*** Block opens ***

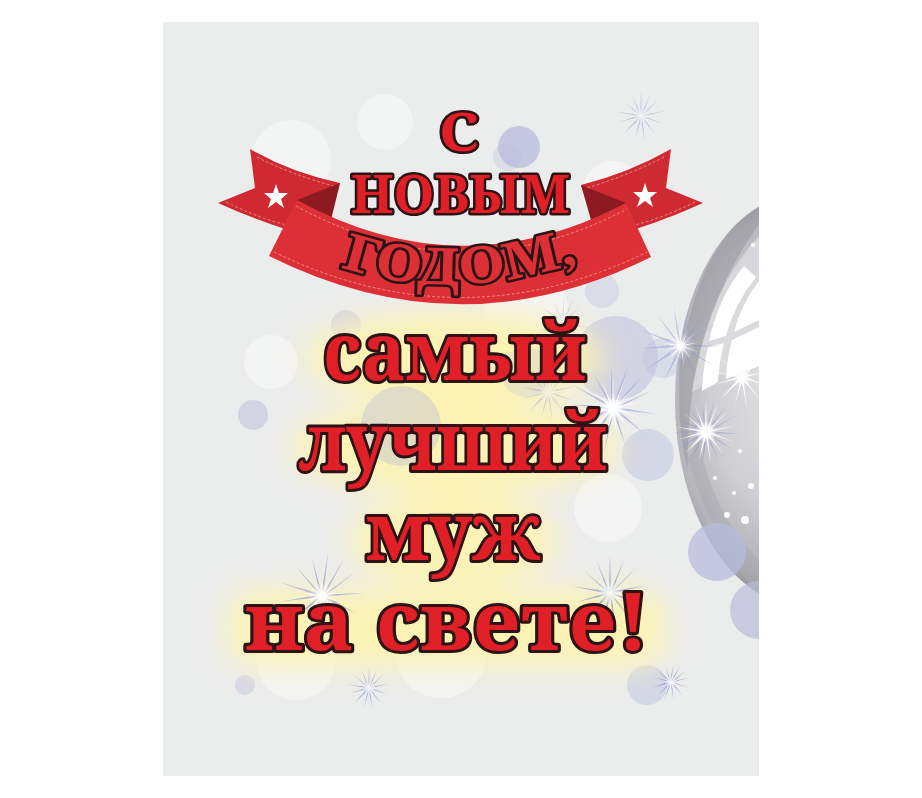
<!DOCTYPE html>
<html lang="ru">
<head>
<meta charset="utf-8">
<title>С Новым годом, самый лучший муж на свете!</title>
<style>
:root {
  --page: #ffffff;
  --paper: #ebecec;
  --red: #e01f27;
  --ribbon: #dd3036;
  --ribbon-tail: #cf2a31;
  --ribbon-fold: #8d1a20;
  --ink: #2c1315;
  --glow: #fbf3b4;
  --lavender: #b9bcdc;
  --ray: #8d9bd2;
  --white: #ffffff;
}
* { margin: 0; box-sizing: border-box; }
body {
  width: 922px;
  height: 798px;
  overflow: hidden;
  background: var(--page);
  display: grid;
  place-items: center;
}
.print { width: 596px; height: 754px; overflow: hidden; background: var(--paper); }
.print svg { display: block; }
.lettering text {
  font-family: "Noto Serif", "DejaVu Serif", serif;
  font-weight: 800;
  fill: var(--red);
  stroke: var(--ink);
  stroke-width: 6;
  stroke-linejoin: round;
  paint-order: stroke fill;
}
.lettering .caps { font-size: 52px; stroke-width: 5; }
.lettering .on-ribbon { font-size: 51px; fill: var(--ribbon); }
.lettering .large { font-size: 80px; }
.lavender { fill: var(--lavender); }
.haze { fill: var(--white); opacity: .42; }
.glow { fill: var(--glow); }
.stitch { fill: none; stroke: #f3a3a2; stroke-width: 1; stroke-dasharray: 3 2; opacity: .75; }
.blue-burst { color: var(--ray); }
.white-burst { color: var(--white); }
</style>
</head>
<body>
<main class="print">
<svg width="596" height="754" viewBox="297 22 596 754" role="img" aria-label="Новогоднее поздравление с красной лентой, искрами и ёлочным шаром">
  <defs>
    <filter id="soft" x="-30%" y="-60%" width="160%" height="220%"><feGaussianBlur stdDeviation="15"/></filter>
    <radialGradient id="ball-shade" gradientUnits="userSpaceOnUse" cx="915" cy="390" r="205" gradientTransform="translate(343 0) scale(.625 1)">
      <stop offset="0" stop-color="#e2e2e5"/>
      <stop offset=".55" stop-color="#cfcfd3"/>
      <stop offset=".85" stop-color="#b4b4b9"/>
      <stop offset="1" stop-color="#97979c"/>
    </radialGradient>
    <radialGradient id="spark">
      <stop offset="0" stop-color="#fff"/>
      <stop offset=".35" stop-color="#fff" stop-opacity=".8"/>
      <stop offset="1" stop-color="#fff" stop-opacity="0"/>
    </radialGradient>
    <clipPath id="ball-edge"><ellipse cx="935" cy="400" rx="126" ry="205"/></clipPath>
    <g id="burst">
      <path fill="currentColor" d="M0-40 1-3 15-36 3-3 28-27 4-2 38-8 4 0 34 12 3 2 22 28 2 4 6 40 0 5-9 36-2 4-26 27-4 2-36 10-5 0-40-7-4-2-28-24-3-3-14-34-1-3Z"/>
      <circle r="13" fill="url(#spark)"/>
    </g>
    <path id="star" fill="#fff" d="M0-13 3-4 12-4 5 2 8 11 0 5-8 11-5 2-12-4-3-4Z"/>
    <path id="ribbon-curve" d="M474 267Q592 306 722 258"/>
  </defs>

  <g id="bokeh">
    <g class="haze">
      <circle cx="425" cy="160" r="40"/>
      <circle cx="519" cy="122" r="28"/>
      <circle cx="747" cy="192" r="31"/>
      <circle cx="405" cy="362" r="27"/>
      <circle cx="660" cy="310" r="42"/>
      <circle cx="430" cy="660" r="40"/>
      <circle cx="575" cy="652" r="46"/>
      <circle cx="742" cy="508" r="34"/>
    </g>
    <g class="lavender">
      <circle cx="653" cy="147" r="21" opacity=".75"/>
      <circle cx="641" cy="157" r="14" opacity=".3"/>
      <circle cx="480" cy="325" r="15" opacity=".4"/>
      <circle cx="387" cy="415" r="15" opacity=".5"/>
      <circle cx="736" cy="291" r="17" opacity=".35"/>
      <circle cx="750" cy="358" r="42" opacity=".5"/>
      <circle cx="797" cy="358" r="20" opacity=".35"/>
      <circle cx="782" cy="455" r="26" opacity=".45"/>
      <circle cx="379" cy="685" r="10" opacity=".4"/>
      <circle cx="781" cy="685" r="20" opacity=".45"/>
    </g>
  </g>

  <g id="text-glow" class="glow" filter="url(#soft)">
    <ellipse cx="588" cy="358" rx="150" ry="46"/>
    <ellipse cx="588" cy="447" rx="164" ry="46"/>
    <ellipse cx="588" cy="540" rx="104" ry="46"/>
    <rect x="362" y="590" width="438" height="76" rx="30"/>
  </g>
  <g class="lavender">
    <circle cx="535" cy="426" r="40" opacity=".4"/>
    <circle cx="660" cy="372" r="25" opacity=".25"/>
  </g>

  <g id="christmas-ball">
    <ellipse cx="935" cy="400" rx="126" ry="205" fill="url(#ball-shade)"/>
    <g clip-path="url(#ball-edge)">
      <path fill="#8f8f95" opacity=".45" d="M893 207Q836 240 816 350 808 420 822 470 818 330 893 224Z"/>
      <path fill="#dedee1" opacity=".8" d="M893 236Q842 290 826 392L893 350Z"/>
      <path fill="#a9a9af" opacity=".5" d="M822 460Q850 550 893 594V560Q850 520 832 440Z"/>
      <g fill="#fff">
        <path d="M878 266 890 277Q868 305 860 336L843 341Q853 296 878 266Z"/>
        <path d="M893 281V320L868 332Q875 304 893 281Z"/>
        <path d="M842 347 858 343Q853 362 852 382L836 391Q837 367 842 347Z"/>
        <path d="M866 340 893 327V366L860 379Q861 358 866 340Z"/>
        <circle cx="861" cy="515" r="3"/>
        <circle cx="879" cy="520" r="4"/>
        <circle cx="868" cy="493" r="2"/>
        <circle cx="885" cy="486" r="3"/>
        <circle cx="849" cy="478" r="2"/>
        <circle cx="887" cy="245" r="2"/>
        <circle cx="874" cy="451" r="2"/>
      </g>
    </g>
    <g class="lavender">
      <circle cx="851" cy="552" r="29" opacity=".75"/>
      <circle cx="893" cy="610" r="29" opacity=".7"/>
    </g>
  </g>

  <g id="sparkles">
    <g class="blue-burst">
      <use href="#burst" transform="translate(775 116) scale(.65)" opacity=".55"/>
      <use href="#burst" transform="translate(815 346) rotate(12) scale(1.1)" opacity=".5"/>
      <use href="#burst" transform="translate(747 408) rotate(20) scale(1.15)" opacity=".6"/>
      <use href="#burst" transform="translate(682 392) scale(.75)" opacity=".4"/>
      <use href="#burst" transform="translate(697 322) rotate(25) scale(.7)" opacity=".35"/>
      <use href="#burst" transform="translate(456 596) rotate(8) scale(1.1)" opacity=".65"/>
      <use href="#burst" transform="translate(744 593) scale(.95)" opacity=".75"/>
      <use href="#burst" transform="translate(503 688) scale(.55)" opacity=".8"/>
      <use href="#burst" transform="translate(805 682) rotate(30) scale(.5)"/>
      <use href="#burst" transform="translate(840 432) rotate(15) scale(.9)" opacity=".6"/>
    </g>
    <g class="white-burst">
      <use href="#burst" transform="translate(747 408) scale(.8)"/>
      <use href="#burst" transform="translate(840 432) scale(.8)"/>
      <use href="#burst" transform="translate(876 377) scale(.8)"/>
      <use href="#burst" transform="translate(815 346) scale(.5)"/>
      <use href="#burst" transform="translate(456 596) scale(.5)"/>
    </g>
  </g>

  <g id="ribbon">
    <g fill="var(--ribbon-tail)">
      <path d="M384 149Q426 173 474 183L456 240Q400 225 352 203L389 188Z"/>
      <path d="M805 149Q763 173 715 185L733 240Q789 225 837 203L800 188Z"/>
    </g>
    <g class="stitch">
      <path d="M391 157Q426 175 468 186M360 202Q390 217 420 225"/>
      <path d="M798 157Q763 175 721 188M829 202Q799 217 769 225"/>
    </g>
    <g fill="var(--ribbon-fold)">
      <path d="M431 200 474 183 465 220Z"/>
      <path d="M760 203 715 185 725 220Z"/>
    </g>
    <path fill="var(--ribbon)" d="M431 200Q595 290 760 203L785 257Q595 352 403 256Z"/>
    <path class="stitch" d="M430 206Q595 296 761 209M408 252Q595 343 781 252"/>
    <use href="#star" x="410" y="197"/>
    <use href="#star" x="779" y="196"/>
  </g>

  <g class="lettering" lang="bg">
    <text class="caps" x="573" y="151" textLength="40" lengthAdjust="spacingAndGlyphs">С</text>
    <text class="caps" x="485" y="213" textLength="219" lengthAdjust="spacingAndGlyphs">НОВЫМ</text>
    <text class="caps on-ribbon"><textPath href="#ribbon-curve" textLength="244" lengthAdjust="spacingAndGlyphs">ГОДОМ,</textPath></text>
    <text class="large" x="457" y="380" textLength="263" lengthAdjust="spacingAndGlyphs">самый</text>
    <text class="large" x="433" y="470" textLength="308" lengthAdjust="spacingAndGlyphs">лучший</text>
    <text class="large" x="500" y="560" textLength="174" lengthAdjust="spacingAndGlyphs">муж</text>
    <text class="large" x="379" y="650" textLength="404" lengthAdjust="spacingAndGlyphs">на свете!</text>
  </g>
</svg>
</main>
</body>
</html>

*** Block closes ***

Scan the data above and report each line in which "stroke" is present.

- Answer box -
  stroke: var(--ink);
  stroke-width: 6;
  stroke-linejoin: round;
  paint-order: stroke fill;
.lettering .caps { font-size: 52px; stroke-width: 5; }
.stitch { fill: none; stroke: #f3a3a2; stroke-width: 1; stroke-dasharray: 3 2; opacity: .75; }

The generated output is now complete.